*** Data provided ***

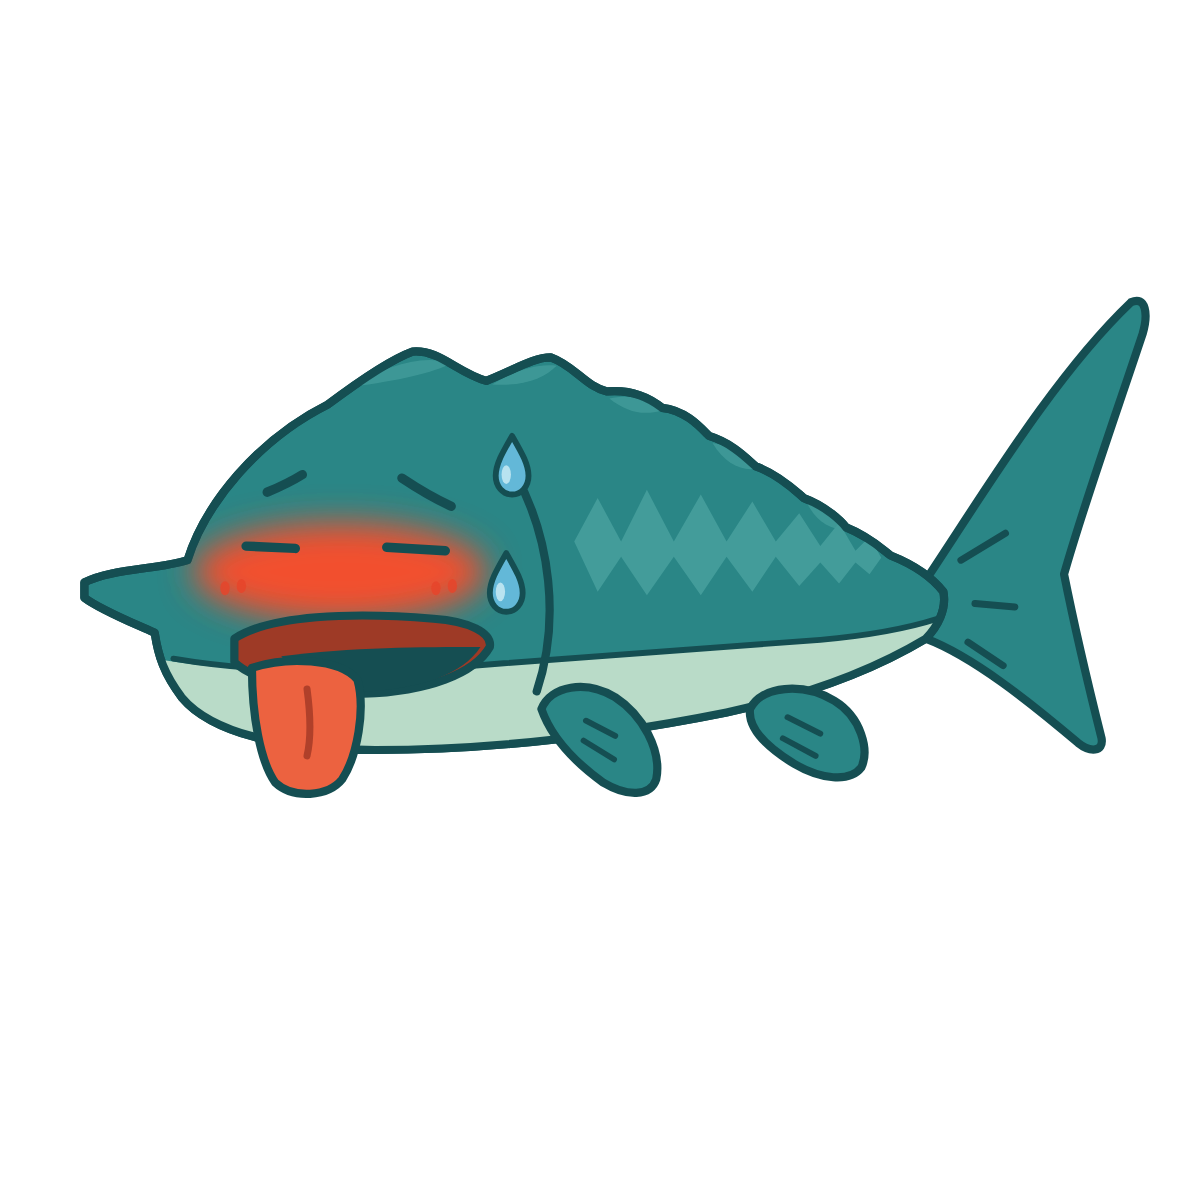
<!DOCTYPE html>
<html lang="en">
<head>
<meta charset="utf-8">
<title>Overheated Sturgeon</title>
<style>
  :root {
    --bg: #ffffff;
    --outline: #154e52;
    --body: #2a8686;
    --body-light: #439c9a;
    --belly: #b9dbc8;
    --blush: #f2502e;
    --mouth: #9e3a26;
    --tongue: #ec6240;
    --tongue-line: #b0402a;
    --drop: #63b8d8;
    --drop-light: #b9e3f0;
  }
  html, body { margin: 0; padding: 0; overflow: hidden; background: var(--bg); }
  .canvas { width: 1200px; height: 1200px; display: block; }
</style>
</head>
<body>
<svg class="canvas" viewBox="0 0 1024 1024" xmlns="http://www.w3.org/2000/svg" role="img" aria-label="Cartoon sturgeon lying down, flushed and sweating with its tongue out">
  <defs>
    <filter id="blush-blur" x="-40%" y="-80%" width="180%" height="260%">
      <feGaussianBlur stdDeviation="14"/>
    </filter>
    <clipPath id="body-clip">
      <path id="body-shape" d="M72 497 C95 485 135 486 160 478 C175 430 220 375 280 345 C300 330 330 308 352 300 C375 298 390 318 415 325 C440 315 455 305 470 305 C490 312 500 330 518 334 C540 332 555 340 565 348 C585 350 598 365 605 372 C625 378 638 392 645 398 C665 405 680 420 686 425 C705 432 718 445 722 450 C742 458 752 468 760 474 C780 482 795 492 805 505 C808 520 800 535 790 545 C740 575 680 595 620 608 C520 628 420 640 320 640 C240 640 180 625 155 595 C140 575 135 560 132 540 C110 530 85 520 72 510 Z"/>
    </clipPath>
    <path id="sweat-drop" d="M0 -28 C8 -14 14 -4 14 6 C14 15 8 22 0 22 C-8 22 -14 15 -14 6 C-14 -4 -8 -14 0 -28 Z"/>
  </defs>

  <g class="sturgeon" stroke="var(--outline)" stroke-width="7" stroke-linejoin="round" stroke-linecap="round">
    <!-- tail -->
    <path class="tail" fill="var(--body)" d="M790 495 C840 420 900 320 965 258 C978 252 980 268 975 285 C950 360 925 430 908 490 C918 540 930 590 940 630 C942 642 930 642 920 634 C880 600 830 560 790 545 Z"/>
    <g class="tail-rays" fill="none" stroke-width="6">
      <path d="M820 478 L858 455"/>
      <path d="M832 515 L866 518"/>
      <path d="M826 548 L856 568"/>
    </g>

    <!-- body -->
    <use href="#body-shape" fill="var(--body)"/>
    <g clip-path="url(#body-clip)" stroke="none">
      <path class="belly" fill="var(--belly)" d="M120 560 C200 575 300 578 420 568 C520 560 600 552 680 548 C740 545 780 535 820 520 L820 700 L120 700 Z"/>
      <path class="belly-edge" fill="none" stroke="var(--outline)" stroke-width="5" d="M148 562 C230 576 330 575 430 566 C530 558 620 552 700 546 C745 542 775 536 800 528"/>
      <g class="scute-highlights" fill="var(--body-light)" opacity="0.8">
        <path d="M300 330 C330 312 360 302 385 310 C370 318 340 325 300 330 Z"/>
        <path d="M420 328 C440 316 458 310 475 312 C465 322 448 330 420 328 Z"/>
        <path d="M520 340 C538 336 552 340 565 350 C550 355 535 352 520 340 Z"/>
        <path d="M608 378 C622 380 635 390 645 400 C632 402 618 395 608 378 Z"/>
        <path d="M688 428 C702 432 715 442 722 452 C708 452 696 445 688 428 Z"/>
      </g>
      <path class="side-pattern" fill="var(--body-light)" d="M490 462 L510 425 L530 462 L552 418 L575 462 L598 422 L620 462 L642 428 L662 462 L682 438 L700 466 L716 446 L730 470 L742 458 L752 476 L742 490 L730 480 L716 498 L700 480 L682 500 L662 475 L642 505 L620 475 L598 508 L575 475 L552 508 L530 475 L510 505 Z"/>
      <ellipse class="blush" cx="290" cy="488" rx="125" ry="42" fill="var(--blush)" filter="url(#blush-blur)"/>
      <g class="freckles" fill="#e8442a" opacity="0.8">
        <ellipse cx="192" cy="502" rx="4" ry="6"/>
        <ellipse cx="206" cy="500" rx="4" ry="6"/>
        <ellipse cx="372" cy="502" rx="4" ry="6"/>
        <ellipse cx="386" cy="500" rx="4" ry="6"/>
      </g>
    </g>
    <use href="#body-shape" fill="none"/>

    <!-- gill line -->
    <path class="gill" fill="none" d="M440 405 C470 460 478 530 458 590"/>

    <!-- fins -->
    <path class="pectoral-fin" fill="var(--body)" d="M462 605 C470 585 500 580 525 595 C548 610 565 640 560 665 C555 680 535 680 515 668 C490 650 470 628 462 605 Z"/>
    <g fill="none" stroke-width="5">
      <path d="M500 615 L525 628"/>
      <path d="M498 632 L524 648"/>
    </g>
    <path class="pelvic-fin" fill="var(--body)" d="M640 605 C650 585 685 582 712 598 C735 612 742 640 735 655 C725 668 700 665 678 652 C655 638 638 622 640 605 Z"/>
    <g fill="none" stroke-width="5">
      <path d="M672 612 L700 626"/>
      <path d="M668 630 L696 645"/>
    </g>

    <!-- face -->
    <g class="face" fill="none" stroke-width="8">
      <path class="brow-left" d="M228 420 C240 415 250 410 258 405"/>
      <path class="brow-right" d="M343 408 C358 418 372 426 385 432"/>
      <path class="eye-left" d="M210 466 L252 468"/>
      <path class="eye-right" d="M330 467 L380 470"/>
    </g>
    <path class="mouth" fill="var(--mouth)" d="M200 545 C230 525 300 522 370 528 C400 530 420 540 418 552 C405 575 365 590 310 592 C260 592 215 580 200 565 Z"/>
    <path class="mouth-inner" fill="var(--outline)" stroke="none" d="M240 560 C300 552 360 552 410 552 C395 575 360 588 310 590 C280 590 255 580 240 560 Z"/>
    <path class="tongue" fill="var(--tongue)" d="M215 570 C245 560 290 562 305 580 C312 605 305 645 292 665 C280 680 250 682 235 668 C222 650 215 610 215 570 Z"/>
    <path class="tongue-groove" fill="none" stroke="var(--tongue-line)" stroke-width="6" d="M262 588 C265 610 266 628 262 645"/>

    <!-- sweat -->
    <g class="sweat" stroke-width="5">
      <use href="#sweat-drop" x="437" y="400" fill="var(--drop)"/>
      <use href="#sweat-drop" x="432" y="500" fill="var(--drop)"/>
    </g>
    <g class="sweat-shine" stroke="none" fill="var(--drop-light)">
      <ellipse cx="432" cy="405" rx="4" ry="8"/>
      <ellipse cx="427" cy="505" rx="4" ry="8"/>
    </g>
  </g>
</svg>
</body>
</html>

*** End of Data provided ***
*** Data provided ***

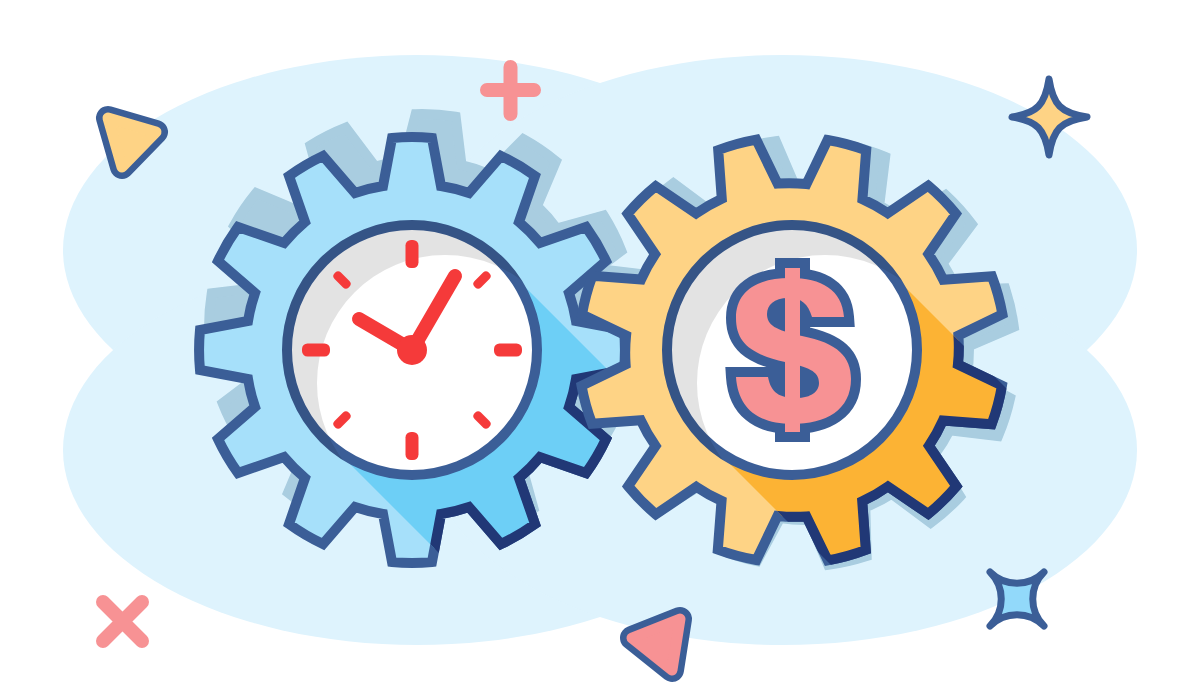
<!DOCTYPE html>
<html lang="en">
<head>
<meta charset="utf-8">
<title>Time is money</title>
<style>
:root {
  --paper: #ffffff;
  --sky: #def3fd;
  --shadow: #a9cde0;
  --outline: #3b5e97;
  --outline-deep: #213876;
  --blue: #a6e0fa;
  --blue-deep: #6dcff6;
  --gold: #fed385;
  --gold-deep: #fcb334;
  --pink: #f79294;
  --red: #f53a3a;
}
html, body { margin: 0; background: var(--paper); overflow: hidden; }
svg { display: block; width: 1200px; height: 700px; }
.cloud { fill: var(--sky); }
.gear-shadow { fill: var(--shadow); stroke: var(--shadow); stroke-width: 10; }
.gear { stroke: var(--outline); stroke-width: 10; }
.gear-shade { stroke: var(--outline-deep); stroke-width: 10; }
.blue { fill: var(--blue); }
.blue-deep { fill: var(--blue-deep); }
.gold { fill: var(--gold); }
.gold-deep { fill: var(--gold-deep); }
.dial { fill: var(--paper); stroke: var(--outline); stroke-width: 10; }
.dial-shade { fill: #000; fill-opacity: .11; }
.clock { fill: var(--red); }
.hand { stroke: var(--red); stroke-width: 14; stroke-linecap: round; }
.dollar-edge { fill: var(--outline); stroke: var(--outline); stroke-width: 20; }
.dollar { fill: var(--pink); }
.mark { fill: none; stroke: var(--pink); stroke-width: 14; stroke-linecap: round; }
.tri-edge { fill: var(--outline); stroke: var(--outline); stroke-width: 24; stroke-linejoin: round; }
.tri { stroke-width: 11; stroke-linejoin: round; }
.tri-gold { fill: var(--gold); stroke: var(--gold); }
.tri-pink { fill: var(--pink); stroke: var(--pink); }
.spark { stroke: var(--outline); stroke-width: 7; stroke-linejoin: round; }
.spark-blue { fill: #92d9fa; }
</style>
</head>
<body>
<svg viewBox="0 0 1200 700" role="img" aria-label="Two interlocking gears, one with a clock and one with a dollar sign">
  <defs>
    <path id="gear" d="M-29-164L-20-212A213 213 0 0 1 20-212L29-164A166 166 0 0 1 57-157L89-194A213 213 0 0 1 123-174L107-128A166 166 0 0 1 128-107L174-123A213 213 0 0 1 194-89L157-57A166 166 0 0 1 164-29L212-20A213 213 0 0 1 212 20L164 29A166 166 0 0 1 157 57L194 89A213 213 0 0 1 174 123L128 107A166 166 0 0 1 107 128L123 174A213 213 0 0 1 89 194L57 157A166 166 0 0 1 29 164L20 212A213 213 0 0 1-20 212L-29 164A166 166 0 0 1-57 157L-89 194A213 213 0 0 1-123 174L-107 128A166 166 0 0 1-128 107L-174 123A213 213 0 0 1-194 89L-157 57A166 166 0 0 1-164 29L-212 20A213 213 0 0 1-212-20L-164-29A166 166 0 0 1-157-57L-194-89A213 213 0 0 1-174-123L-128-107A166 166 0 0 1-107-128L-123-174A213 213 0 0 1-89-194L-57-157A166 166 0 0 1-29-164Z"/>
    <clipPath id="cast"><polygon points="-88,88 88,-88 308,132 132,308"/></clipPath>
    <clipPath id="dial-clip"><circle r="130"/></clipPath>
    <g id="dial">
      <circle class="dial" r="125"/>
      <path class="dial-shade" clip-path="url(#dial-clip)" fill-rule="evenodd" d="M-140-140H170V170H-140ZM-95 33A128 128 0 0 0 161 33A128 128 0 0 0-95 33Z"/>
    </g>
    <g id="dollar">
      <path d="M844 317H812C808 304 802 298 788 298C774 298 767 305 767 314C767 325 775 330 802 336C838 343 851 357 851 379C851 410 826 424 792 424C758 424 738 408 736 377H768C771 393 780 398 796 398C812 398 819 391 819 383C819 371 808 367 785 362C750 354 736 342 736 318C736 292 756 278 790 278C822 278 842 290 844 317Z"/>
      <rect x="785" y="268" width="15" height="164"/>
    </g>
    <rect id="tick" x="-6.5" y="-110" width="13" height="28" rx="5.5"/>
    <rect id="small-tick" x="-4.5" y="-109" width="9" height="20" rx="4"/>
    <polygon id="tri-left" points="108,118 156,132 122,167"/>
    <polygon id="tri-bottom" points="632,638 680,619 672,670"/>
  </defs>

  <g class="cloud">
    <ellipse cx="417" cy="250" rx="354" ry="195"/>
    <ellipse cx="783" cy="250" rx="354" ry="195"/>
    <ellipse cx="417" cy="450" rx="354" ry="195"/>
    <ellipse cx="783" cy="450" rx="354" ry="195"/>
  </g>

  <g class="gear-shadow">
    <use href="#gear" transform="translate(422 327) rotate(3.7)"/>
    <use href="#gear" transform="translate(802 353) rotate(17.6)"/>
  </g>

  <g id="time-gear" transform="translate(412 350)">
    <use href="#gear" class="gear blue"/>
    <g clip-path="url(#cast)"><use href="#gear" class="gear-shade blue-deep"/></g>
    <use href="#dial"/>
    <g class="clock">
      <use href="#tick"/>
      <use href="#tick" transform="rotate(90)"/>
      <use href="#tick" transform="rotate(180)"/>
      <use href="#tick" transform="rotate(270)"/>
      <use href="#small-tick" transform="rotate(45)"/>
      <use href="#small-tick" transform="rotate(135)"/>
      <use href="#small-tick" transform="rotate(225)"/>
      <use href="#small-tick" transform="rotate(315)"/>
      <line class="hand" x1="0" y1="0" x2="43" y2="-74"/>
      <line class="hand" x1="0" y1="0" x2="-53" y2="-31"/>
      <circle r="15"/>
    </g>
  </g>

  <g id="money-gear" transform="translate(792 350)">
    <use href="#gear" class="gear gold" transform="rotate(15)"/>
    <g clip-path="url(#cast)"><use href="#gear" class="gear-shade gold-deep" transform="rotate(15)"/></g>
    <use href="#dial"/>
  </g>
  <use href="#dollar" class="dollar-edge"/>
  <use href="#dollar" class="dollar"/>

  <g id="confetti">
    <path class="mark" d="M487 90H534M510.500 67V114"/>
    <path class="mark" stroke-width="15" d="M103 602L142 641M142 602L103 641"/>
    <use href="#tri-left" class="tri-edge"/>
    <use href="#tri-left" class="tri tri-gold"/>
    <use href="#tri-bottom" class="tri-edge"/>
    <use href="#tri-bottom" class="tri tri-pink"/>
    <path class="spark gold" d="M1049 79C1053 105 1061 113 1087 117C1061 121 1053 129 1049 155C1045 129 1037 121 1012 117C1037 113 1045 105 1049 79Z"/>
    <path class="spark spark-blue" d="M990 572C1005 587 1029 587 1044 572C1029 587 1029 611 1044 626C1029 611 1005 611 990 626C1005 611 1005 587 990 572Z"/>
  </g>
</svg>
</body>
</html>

*** End of Data provided ***

_What you need to do_: Among the records, find the lines that contain "linecap" and copy each of them.

_Expected output_:
  <g class="sturgeon" stroke="var(--outline)" stroke-width="7" stroke-linejoin="round" stroke-linecap="round">
.hand { stroke: var(--red); stroke-width: 14; stroke-linecap: round; }
.mark { fill: none; stroke: var(--pink); stroke-width: 14; stroke-linecap: round; }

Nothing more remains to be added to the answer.